Select every line containing the word "left" from the material, and copy those lines.

══ Records for this task

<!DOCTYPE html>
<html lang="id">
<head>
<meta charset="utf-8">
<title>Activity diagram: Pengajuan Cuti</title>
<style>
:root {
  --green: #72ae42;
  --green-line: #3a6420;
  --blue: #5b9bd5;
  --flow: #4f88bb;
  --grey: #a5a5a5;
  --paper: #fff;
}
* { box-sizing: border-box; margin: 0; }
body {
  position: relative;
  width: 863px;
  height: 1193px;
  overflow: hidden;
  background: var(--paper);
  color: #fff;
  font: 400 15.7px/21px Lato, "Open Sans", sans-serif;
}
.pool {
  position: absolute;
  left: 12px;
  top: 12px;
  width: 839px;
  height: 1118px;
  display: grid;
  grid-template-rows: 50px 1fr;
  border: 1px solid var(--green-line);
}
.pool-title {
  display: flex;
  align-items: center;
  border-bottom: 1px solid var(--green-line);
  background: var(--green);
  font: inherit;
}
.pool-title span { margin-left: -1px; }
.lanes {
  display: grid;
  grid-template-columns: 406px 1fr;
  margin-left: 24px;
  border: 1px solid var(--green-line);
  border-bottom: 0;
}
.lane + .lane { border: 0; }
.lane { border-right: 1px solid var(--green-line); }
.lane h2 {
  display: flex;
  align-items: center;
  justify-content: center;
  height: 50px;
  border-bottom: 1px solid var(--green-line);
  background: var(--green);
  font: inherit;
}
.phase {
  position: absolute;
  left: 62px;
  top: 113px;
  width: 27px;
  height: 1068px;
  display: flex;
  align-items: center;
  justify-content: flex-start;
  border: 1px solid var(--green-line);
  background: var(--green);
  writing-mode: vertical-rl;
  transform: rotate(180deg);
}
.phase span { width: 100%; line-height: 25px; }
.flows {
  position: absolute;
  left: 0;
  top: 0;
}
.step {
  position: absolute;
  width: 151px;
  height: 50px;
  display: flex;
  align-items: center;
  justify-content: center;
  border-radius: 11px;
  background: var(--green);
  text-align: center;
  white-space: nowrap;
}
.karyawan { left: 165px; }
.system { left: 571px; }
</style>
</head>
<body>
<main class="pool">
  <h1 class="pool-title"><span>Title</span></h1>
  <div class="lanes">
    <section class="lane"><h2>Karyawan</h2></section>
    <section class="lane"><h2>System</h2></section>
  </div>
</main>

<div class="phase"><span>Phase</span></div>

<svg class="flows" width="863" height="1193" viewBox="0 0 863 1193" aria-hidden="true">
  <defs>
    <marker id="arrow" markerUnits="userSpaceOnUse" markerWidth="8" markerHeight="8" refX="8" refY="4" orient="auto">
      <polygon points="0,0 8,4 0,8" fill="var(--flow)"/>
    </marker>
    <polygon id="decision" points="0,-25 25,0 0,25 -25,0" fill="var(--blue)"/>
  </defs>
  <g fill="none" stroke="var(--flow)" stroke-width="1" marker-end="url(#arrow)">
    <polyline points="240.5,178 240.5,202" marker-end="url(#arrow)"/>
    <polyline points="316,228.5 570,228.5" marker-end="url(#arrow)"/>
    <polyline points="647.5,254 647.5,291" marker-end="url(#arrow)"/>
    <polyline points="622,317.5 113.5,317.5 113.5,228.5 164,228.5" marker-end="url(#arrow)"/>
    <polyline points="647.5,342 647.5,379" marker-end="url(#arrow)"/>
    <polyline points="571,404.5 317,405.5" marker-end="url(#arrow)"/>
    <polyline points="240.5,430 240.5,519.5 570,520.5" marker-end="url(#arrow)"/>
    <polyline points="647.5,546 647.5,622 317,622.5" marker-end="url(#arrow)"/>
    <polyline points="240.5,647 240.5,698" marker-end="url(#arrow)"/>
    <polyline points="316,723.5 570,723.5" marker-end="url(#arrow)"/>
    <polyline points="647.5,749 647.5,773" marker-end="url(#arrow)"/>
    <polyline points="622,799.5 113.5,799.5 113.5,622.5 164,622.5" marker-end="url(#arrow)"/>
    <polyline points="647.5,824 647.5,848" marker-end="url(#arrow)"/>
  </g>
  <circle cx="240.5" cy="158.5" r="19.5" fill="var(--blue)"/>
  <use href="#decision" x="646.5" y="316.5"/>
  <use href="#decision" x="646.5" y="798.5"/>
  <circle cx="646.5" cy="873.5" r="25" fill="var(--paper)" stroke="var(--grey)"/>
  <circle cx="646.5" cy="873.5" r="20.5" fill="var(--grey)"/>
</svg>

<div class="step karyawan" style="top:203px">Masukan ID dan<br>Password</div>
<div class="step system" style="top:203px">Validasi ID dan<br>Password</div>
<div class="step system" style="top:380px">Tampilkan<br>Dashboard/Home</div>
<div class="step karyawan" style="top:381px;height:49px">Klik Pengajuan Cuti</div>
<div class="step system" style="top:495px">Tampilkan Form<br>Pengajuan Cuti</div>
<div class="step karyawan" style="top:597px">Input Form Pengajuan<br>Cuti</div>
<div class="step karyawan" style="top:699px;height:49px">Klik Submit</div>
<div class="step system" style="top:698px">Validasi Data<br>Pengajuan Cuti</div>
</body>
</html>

════

**Written reply:**
  left: 12px;
.pool-title span { margin-left: -1px; }
  margin-left: 24px;
  left: 62px;
  left: 0;
.karyawan { left: 165px; }
.system { left: 571px; }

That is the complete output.